» **Your task**:
Determine how many lines of the data below contain "digit", then give only that number.

» **Source information**:
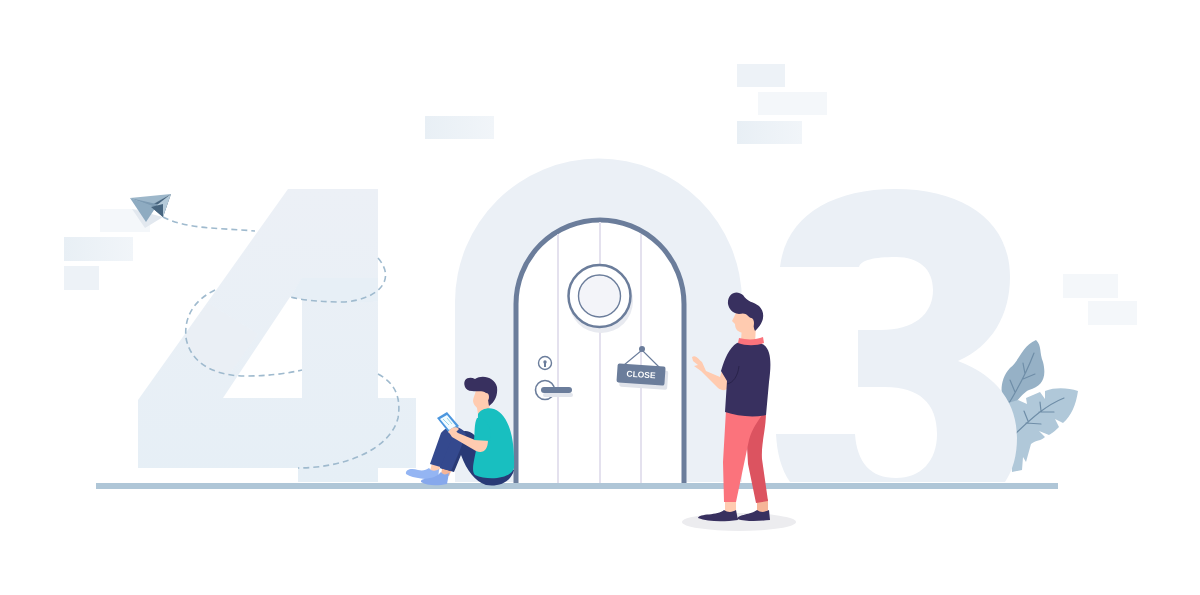
<!DOCTYPE html>
<html lang="en">
<head>
<meta charset="utf-8">
<title>403 – Closed door</title>
<style>
:root {
  --paper: #ffffff;
  --digit: #ebf0f6;
  --digit-blue: #e7eff6;
  --brick: #edf2f7;
  --brick-pale: #f4f7fa;
  --ground: #afc6d7;
  --frame: #6b7d9b;
  --plank: #e4e1ee;
  --dash: #9fbace;
  --leaf: #b0c8d9;
  --leaf-dark: #96b1c6;
  --vein: #6f8ea8;
  --navy: #38305f;
  --skin: #ffcbb0;
  --skin-shade: #f6b598;
  --teal: #18bfc0;
  --jeans: #34498e;
  --jeans-dark: #293a76;
  --coral: #fb737c;
  --coral-dark: #dc5360;
}
html, body { margin: 0; background: var(--paper); overflow: hidden; }
.scene { display: block; width: 1200px; height: 595px; }
.digit { fill: var(--digit); }
.brick { fill: var(--brick); }
.brick-pale { fill: var(--brick-pale); }
.trail { fill: none; stroke: var(--dash); stroke-width: 1.6; stroke-dasharray: 6 4; }
.vein { fill: none; stroke: var(--vein); stroke-width: 1.2; stroke-linecap: round; }
.sign-text { font: 700 8.5px "Liberation Sans", Inter, sans-serif; fill: var(--paper); text-anchor: middle; }
.skin { fill: var(--skin); }
.skin-shade { fill: var(--skin-shade); }
.navy { fill: var(--navy); }
</style>
</head>
<body>
<svg class="scene" viewBox="0 0 1200 595" role="img" aria-label="403: two people wait at a closed door">
  <defs>
    <linearGradient id="four-fill" x1="0" y1="0" x2="0" y2="1">
      <stop offset="0" stop-color="#ecf0f6"/>
      <stop offset="1" stop-color="#e6eff6"/>
    </linearGradient>
    <linearGradient id="brick-fade">
      <stop offset="0" stop-color="#e8eff5"/>
      <stop offset="1" stop-color="#f1f5f9"/>
    </linearGradient>
  </defs>

  <g id="bricks">
    <rect fill="url(#brick-fade)" x="425" y="116" width="69" height="23"/>
    <rect class="brick" x="737" y="64" width="48" height="23"/>
    <rect class="brick-pale" x="758" y="92" width="69" height="23"/>
    <rect fill="url(#brick-fade)" x="737" y="121" width="65" height="23"/>
    <rect class="brick-pale" x="100" y="209" width="50" height="23"/>
    <rect fill="url(#brick-fade)" x="64" y="237" width="69" height="24"/>
    <rect class="brick" x="64" y="266" width="35" height="24"/>
    <rect class="brick-pale" x="1063" y="274" width="55" height="24"/>
    <rect class="brick-pale" x="1088" y="301" width="49" height="24"/>
  </g>

  <g id="leaves">
    <path fill="var(--leaf-dark)" d="M1036 340C1042 346 1039 352 1043 362C1047 378 1042 386 1029 390C1022 393 1020 400 1006 410C1000 396 999 380 1010 368C1020 360 1022 346 1036 340Z"/>
    <path class="vein" d="M1034 353C1026 374 1016 392 1006 408M1025 374L1023 363M1023 379L1035 374M1015 392L1010 380"/>
    <path fill="var(--leaf)" d="M1078 391C1076 405 1071 416 1063 423L1055 419L1059 427C1054 432 1051 434 1049 435L1039 431L1045 437C1041 441 1036 440 1031 444L1026 462L1023 457L1022 470L1012 472L1008 403L1018 400L1027 404L1026 398L1040 392L1045 399L1045 391C1056 387 1068 388 1078 391Z"/>
    <path class="vein" d="M1064 398C1044 406 1029 421 1015 434M1041 411L1040 402M1039 412L1054 412M1028 421L1024 411M1026 423L1041 424"/>
  </g>

  <g id="number">
    <path fill="url(#four-fill)" fill-rule="evenodd" d="M288 189H378V398H416V468H378V482H298V468H138V400ZM302 279L223 398H302Z"/>
    <path fill="var(--digit-blue)" d="M302 278H378V301C350 304 315 302 290 297Z"/>
    <path fill="var(--digit)" opacity=".7" d="M208 303L258 334L228 376C205 374 188 356 186 334Z"/>
    <path class="digit" d="M455 482V302A143.5 143.5 0 0 1 742 302V482Z"/>
    <path class="digit" d="M780 267C786 216 832 189 895 189C964 189 1010 221 1010 277C1010 315 992 346 958 361C998 376 1017 404 1017 438C1017 455 1013 470 1005 482H790C781 469 777 453 776 434H855C857 463 871 478 896 478C921 478 937 461 937 434C937 403 919 387 885 387H858V330H881C913 330 933 315 933 290C933 269 919 257 896 257C874 257 861 260 859 267Z"/>
  </g>

  <g id="flight-trail" class="trail">
    <path d="M163 217C185 229 220 228 255 231"/>
    <path d="M378 258C397 280 378 299 345 302C325 302 307 301 290 297"/>
    <path d="M215 290C192 301 184 319 186 338C191 366 219 376 245 376C266 376 285 374 302 370"/>
    <path d="M378 374C397 384 401 400 398 418C390 450 343 468 298 468"/>
  </g>

  <g id="paper-plane">
    <path fill="#e2e8ef" d="M132 209L163 217L145 228Z"/>
    <path fill="#9db7ca" d="M130 198L171 194L151 206Z"/>
    <path fill="#47657f" d="M171 194L150 206L163 217Z"/>
    <path fill="#7d9bb3" d="M130 198L151 206L163 217L161 205Z"/>
    <path fill="#8eabc1" d="M130 198L156 207L146 222Z"/>
    <path fill="#b5cad9" d="M171 194L157 205L163 217Z"/>
    <path fill="#47657f" d="M151 207L163 204V217Z"/>
  </g>

  <rect id="ground" fill="var(--ground)" x="96" y="483" width="962" height="6"/>

  <g id="door">
    <path fill="var(--paper)" stroke="var(--frame)" stroke-width="5" d="M516 483V304A84 84 0 0 1 684 304V483"/>
    <path fill="none" stroke="var(--plank)" stroke-width="2" d="M558 234V483M600 222V483M641 234V483"/>
    <g id="porthole">
      <circle cx="601" cy="301" r="32" fill="#e8eaf0"/>
      <circle cx="599.5" cy="296" r="31" fill="var(--paper)" stroke="var(--frame)" stroke-width="2.5"/>
      <circle cx="599.5" cy="296" r="21" fill="#f3f4f9" stroke="var(--frame)" stroke-width="1.4"/>
    </g>
    <g id="lock">
      <circle cx="545" cy="363" r="6.5" fill="var(--paper)" stroke="var(--frame)" stroke-width="1.4"/>
      <circle cx="545" cy="362" r="1.7" fill="var(--frame)"/>
      <rect x="544" y="362" width="2" height="5" fill="var(--frame)"/>
      <circle cx="545" cy="390" r="9.5" fill="var(--paper)" stroke="var(--frame)" stroke-width="1.6"/>
      <rect x="543" y="393" width="30" height="4" rx="2" fill="#e2e5ec"/>
      <rect x="541" y="387" width="31" height="6" rx="3" fill="var(--frame)"/>
    </g>
    <g id="close-sign">
      <path fill="none" stroke="var(--frame)" stroke-width="1.2" d="M624 365L642 350L660 368"/>
      <circle cx="642" cy="349" r="3" fill="var(--frame)"/>
      <g transform="rotate(4 641 375)">
        <rect x="620" y="369" width="48" height="19" rx="2" fill="#e0e3ea"/>
        <rect x="617" y="365" width="48" height="19" rx="2" fill="var(--frame)"/>
        <text class="sign-text" x="641" y="377.5" textLength="29">CLOSE</text>
      </g>
    </g>
  </g>

  <g id="seated-reader">
    <path class="skin-shade" d="M443 464L453 467L449 476L441 474Z"/>
    <path class="skin" d="M432 463L441 466L438 473L430 471Z"/>
    <path fill="#94b5f3" d="M429 468C432 472 436 471 439 469L438 480C427 479 414 479 406 474C405 469 412 468 418 470C423 471 426 470 429 468Z"/>
    <path fill="#86a8ec" d="M441 472C443 475 446 475 449 473L447 484C438 486 427 486 421 482C420 478 429 479 434 477C437 476 439 474 441 472Z"/>
    <path fill="var(--jeans)" d="M441 433C446 426 457 424 464 431L484 458L470 462L455 447L444 468L430 464Z"/>
    <path fill="var(--jeans-dark)" d="M456 436C464 427 473 431 478 440L488 462L514 470C511 482 499 487 486 485C475 481 467 471 461 455L454 472L440 468Z"/>
    <path fill="var(--jeans)" d="M440 468L454 433C457 428 462 429 466 434L460 450L451 471Z"/>
    <path class="skin" d="M475 397L490 398L489 412L478 414Z"/>
    <path class="skin" d="M476 390C475 395 473 398 473 401C474 407 479 410 483 408C490 406 494 398 493 390Z"/>
    <path class="navy" d="M465 387C462 379 469 376 475 379C483 374 495 378 497 387C498 395 495 402 489 406C488 400 488 397 486 393C482 390 477 392 472 391C468 391 466 389 465 387Z"/>
    <ellipse class="skin" cx="486" cy="397" rx="3" ry="4"/>
    <path fill="var(--teal)" d="M478 414C481 409 488 407 494 409C509 415 515 438 514 468C511 479 488 481 475 475C470 470 476 456 477 443Z"/>
    <path class="skin" d="M477 431L488 440C488 450 483 454 476 451L452 437L448 431L452 428L458 433L475 440Z"/>
    <path fill="var(--teal)" d="M477 418C487 417 493 429 490 441L474 440C475 432 474 424 477 418Z"/>
    <path fill="#4c97df" d="M437 418L447 412L459 426L449 433Z"/>
    <path fill="#f2fbff" d="M440 419L447 415L456 426L449 430Z"/>
    <path fill="none" stroke="#9dd8e8" d="M443 419L449 425M447 418L452 424"/>
    <path class="skin" d="M448 432C451 427 456 426 459 429L456 432L461 436L456 438Z"/>
  </g>

  <g id="standing-visitor">
    <ellipse cx="739" cy="522" rx="57" ry="9" fill="#ececef"/>
    <path class="skin-shade" d="M757 499H768V513H757Z"/>
    <path class="skin" d="M725 499H736V513H725Z"/>
    <path class="navy" d="M757 510C761 513 765 512 769 510L770 520C760 521 747 522 737 519C738 514 751 515 757 510Z"/>
    <path class="navy" d="M724 510C728 513 733 512 736 510L738 520C724 522 708 522 698 518C699 513 718 516 724 510Z"/>
    <path fill="var(--coral-dark)" d="M745 412H766C766 430 761 443 762 459L768 501L756 503L748 464Z"/>
    <path fill="var(--coral)" d="M726 410L764 412C759 420 752 428 749 440L736 502H724L723 462Z"/>
    <path class="skin" d="M742 324L756 326L755 343L741 341Z"/>
    <path class="skin" d="M737 309L735 315L732 321L735 324C735 331 741 334 746 332C755 329 759 318 757 309Z"/>
    <path class="navy" d="M728 304C727 294 736 289 743 295C747 302 754 302 759 306C766 313 764 323 755 331C753 327 754 322 751 318C747 316 747 312 739 314C732 313 729 309 728 304Z"/>
    <ellipse class="skin" cx="751" cy="323" rx="3" ry="5"/>
    <path class="skin" d="M692 357C696 354 699 360 702 362L706 371L720 377L725 360L738 369L729 387C726 391 722 391 718 388L701 371L694 366L698 365L693 361Z"/>
    <path class="navy" d="M737 343C746 340 757 340 764 345C772 351 771 367 769 382L766 415C753 418 737 416 725 412L727 381L721 371C725 358 729 348 737 343Z"/>
    <path fill="none" stroke="#29234a" d="M739 366C738 376 733 383 727 384"/>
    <path fill="var(--coral)" d="M739 338C747 340 756 340 763 337L764 343C756 346 746 346 738 343Z"/>
  </g>
</svg>
</body>
</html>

» **Solution to this exercise**:
7